**Recorded data**
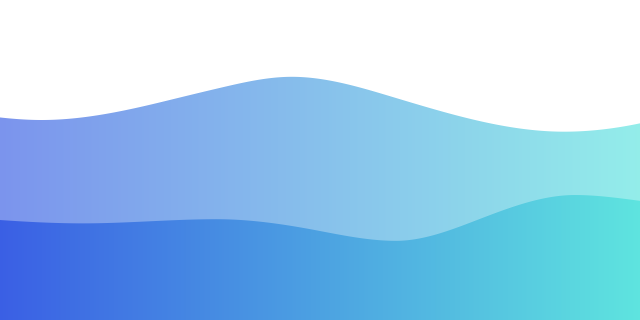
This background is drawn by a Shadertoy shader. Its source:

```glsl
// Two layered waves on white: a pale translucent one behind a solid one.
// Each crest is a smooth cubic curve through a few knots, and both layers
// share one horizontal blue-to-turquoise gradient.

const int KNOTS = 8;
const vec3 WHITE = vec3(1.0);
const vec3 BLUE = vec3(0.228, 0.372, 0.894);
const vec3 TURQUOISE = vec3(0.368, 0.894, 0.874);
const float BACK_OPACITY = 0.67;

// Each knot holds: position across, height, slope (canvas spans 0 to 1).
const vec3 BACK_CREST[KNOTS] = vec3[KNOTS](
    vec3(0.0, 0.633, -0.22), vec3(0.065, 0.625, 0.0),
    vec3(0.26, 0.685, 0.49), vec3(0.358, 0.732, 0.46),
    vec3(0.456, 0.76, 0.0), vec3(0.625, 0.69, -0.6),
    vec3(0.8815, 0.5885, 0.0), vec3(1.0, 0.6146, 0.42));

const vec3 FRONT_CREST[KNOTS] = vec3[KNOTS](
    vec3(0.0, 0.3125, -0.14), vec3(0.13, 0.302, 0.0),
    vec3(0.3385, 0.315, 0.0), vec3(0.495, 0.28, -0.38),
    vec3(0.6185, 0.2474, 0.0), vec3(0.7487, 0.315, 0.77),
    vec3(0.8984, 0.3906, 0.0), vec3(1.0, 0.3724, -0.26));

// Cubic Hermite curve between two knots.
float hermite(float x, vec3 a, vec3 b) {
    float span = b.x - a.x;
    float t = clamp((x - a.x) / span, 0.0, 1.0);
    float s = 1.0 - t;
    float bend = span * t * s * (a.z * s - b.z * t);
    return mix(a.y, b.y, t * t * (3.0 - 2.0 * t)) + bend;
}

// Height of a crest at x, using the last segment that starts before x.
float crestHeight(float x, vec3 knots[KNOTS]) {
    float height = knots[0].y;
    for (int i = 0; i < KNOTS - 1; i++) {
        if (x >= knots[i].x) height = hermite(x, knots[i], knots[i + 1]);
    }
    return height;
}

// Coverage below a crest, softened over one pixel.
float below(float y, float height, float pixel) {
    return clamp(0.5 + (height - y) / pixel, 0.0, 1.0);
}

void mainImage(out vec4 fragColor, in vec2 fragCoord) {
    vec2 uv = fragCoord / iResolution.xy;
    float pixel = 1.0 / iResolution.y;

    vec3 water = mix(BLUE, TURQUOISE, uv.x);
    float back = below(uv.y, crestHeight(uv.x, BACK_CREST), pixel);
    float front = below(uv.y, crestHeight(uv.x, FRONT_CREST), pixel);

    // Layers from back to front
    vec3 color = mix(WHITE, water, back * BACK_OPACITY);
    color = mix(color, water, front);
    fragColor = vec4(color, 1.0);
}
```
...
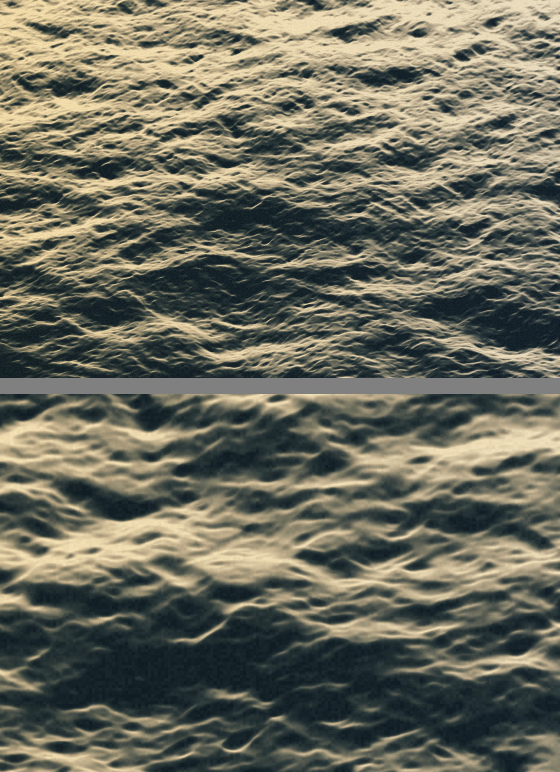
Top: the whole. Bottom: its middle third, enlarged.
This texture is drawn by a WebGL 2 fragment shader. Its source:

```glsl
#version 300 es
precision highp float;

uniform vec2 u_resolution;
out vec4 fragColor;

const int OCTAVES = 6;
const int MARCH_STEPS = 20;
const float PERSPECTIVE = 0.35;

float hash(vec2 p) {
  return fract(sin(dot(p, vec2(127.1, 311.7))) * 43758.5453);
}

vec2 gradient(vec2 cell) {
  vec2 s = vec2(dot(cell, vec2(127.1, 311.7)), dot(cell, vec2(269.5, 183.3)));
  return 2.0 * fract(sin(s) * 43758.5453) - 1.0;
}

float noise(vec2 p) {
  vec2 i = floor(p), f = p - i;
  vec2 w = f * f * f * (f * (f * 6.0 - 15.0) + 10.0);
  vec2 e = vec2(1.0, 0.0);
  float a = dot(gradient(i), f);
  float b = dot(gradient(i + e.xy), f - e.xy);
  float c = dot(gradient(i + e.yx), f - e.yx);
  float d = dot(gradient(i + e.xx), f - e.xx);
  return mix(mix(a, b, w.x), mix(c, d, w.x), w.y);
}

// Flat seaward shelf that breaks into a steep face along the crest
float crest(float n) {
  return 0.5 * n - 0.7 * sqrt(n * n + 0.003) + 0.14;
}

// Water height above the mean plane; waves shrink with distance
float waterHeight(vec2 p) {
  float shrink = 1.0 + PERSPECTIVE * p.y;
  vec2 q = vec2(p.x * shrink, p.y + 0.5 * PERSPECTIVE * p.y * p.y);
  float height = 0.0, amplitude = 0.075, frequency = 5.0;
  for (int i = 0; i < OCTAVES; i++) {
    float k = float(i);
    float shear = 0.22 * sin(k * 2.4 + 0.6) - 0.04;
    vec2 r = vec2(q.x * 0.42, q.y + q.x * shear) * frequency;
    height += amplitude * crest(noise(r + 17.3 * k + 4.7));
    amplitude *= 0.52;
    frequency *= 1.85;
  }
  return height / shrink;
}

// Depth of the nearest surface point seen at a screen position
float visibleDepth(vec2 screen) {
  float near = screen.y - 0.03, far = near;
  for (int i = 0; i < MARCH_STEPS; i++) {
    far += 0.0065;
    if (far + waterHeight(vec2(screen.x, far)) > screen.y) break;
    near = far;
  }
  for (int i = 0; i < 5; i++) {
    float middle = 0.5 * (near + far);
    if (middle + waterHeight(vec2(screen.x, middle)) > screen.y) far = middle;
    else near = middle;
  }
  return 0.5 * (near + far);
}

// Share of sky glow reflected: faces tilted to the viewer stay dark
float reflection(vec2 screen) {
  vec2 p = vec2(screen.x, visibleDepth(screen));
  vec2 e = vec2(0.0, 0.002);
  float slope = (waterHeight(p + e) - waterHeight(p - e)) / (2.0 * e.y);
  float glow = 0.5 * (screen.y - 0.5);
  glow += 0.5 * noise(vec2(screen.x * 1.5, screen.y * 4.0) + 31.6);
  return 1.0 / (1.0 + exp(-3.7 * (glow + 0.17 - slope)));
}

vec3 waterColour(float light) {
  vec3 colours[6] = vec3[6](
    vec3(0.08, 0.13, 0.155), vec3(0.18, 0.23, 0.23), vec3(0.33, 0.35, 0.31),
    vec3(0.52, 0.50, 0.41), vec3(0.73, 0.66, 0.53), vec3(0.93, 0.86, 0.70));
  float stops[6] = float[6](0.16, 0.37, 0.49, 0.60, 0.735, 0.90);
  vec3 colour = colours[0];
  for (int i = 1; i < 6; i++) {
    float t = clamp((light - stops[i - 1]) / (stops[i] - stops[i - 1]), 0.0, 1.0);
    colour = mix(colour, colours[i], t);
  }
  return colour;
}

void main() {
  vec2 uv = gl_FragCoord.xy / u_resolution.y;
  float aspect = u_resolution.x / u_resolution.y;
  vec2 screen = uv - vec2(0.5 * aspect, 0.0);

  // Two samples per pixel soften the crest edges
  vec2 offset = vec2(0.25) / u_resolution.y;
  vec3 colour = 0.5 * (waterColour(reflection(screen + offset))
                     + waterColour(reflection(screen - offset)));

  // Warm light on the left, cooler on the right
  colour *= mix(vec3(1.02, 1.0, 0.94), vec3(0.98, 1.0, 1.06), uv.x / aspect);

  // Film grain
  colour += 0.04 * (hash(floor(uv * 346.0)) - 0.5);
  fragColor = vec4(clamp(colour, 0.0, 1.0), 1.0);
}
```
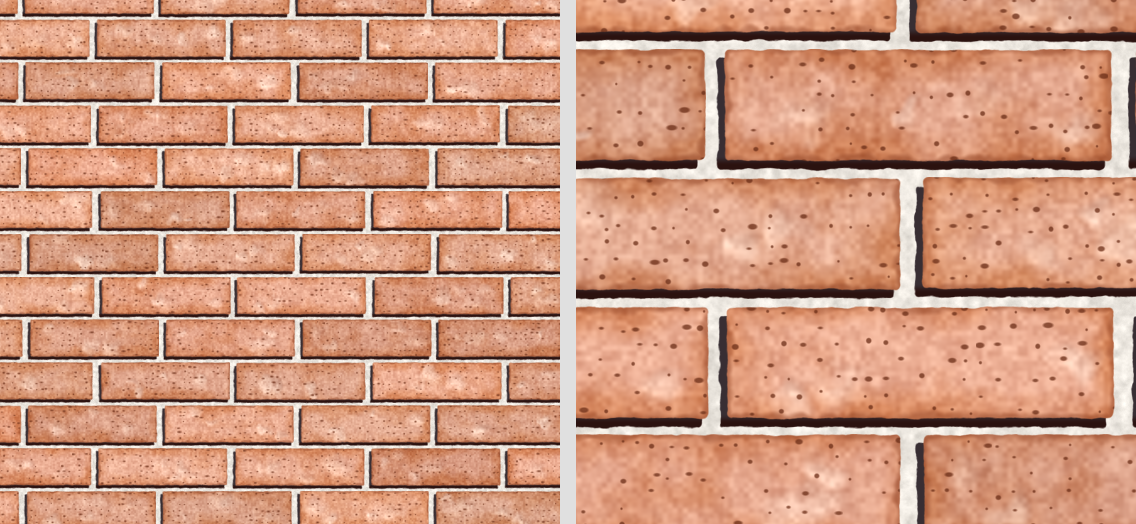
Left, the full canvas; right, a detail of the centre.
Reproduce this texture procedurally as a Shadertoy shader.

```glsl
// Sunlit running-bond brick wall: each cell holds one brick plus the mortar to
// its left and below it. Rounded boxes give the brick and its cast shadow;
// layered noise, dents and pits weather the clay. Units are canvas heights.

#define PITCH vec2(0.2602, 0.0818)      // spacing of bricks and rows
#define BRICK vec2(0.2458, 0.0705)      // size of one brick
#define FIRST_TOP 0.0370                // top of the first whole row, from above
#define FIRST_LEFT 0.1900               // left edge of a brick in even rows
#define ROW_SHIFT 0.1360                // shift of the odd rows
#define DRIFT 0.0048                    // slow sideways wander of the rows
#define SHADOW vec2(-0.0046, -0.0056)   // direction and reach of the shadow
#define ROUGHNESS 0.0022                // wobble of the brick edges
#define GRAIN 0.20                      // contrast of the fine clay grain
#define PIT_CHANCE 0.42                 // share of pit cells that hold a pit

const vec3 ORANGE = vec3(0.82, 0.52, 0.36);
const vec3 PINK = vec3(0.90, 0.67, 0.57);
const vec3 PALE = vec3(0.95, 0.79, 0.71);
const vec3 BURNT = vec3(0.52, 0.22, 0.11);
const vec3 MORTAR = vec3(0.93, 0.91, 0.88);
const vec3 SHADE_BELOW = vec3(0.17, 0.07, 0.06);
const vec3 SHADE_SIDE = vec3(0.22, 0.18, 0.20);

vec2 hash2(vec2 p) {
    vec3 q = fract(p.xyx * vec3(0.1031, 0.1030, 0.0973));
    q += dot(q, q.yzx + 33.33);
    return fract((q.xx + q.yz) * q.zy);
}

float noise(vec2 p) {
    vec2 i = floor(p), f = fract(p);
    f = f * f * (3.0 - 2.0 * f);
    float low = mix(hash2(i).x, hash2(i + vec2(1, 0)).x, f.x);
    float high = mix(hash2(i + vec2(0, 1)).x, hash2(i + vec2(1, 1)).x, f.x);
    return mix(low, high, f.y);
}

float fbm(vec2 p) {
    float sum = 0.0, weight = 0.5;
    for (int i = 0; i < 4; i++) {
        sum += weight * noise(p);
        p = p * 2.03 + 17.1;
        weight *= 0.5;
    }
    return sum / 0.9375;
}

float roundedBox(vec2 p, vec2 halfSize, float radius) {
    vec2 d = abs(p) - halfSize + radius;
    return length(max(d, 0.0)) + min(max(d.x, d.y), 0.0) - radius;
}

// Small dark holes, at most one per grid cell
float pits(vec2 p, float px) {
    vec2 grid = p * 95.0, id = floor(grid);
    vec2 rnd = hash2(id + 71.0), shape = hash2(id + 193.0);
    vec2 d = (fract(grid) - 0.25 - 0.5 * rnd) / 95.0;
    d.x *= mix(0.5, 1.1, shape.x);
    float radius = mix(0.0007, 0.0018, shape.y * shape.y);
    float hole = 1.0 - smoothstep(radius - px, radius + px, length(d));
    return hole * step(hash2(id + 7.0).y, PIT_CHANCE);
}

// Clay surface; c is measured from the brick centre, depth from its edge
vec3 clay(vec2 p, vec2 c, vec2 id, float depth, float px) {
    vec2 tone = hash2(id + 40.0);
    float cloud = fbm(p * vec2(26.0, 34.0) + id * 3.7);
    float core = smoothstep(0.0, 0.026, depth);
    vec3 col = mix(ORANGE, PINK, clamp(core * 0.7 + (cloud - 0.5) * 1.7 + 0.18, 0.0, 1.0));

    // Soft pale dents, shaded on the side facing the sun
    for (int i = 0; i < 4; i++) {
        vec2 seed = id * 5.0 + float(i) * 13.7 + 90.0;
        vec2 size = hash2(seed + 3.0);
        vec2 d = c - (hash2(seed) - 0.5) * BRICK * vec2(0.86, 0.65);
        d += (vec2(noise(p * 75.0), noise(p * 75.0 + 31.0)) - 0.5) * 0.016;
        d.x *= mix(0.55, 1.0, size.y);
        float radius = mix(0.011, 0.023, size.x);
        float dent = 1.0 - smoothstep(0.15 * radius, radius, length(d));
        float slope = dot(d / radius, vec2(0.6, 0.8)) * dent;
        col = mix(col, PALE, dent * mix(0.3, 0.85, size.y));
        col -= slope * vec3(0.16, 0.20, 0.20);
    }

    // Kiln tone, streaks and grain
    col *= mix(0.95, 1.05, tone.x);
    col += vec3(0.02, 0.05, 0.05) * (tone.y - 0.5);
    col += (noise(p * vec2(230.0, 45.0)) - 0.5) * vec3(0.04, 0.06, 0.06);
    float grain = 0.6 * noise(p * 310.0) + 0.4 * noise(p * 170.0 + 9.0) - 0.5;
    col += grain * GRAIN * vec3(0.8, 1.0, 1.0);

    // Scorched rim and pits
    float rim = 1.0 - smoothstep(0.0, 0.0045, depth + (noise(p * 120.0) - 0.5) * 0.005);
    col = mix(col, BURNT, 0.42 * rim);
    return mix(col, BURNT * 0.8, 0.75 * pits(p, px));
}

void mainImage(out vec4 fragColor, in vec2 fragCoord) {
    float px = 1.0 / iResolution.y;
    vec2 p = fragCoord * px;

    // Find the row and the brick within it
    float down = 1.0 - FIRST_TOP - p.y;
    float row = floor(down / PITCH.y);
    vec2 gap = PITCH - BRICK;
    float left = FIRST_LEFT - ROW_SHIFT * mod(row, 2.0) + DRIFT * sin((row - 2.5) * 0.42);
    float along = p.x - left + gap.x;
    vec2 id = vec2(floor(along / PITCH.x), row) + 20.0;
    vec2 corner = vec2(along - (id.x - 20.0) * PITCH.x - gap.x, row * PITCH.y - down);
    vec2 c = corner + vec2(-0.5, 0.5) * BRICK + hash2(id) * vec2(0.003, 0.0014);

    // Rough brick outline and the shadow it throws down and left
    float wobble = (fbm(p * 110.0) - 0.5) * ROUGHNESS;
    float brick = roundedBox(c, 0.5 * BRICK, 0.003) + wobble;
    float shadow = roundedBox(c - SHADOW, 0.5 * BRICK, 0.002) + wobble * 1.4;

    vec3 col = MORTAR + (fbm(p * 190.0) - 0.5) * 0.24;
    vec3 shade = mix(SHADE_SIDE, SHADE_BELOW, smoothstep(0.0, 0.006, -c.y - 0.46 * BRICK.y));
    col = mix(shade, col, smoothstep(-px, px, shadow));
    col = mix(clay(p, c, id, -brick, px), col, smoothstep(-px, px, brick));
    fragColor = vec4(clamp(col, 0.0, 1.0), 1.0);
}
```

**Requirement**
Pull out all lines from the entries above that include the word "PITCH".

**Answer box**
#define PITCH vec2(0.2602, 0.0818)      // spacing of bricks and rows
    float row = floor(down / PITCH.y);
    vec2 gap = PITCH - BRICK;
    vec2 id = vec2(floor(along / PITCH.x), row) + 20.0;
    vec2 corner = vec2(along - (id.x - 20.0) * PITCH.x - gap.x, row * PITCH.y - down);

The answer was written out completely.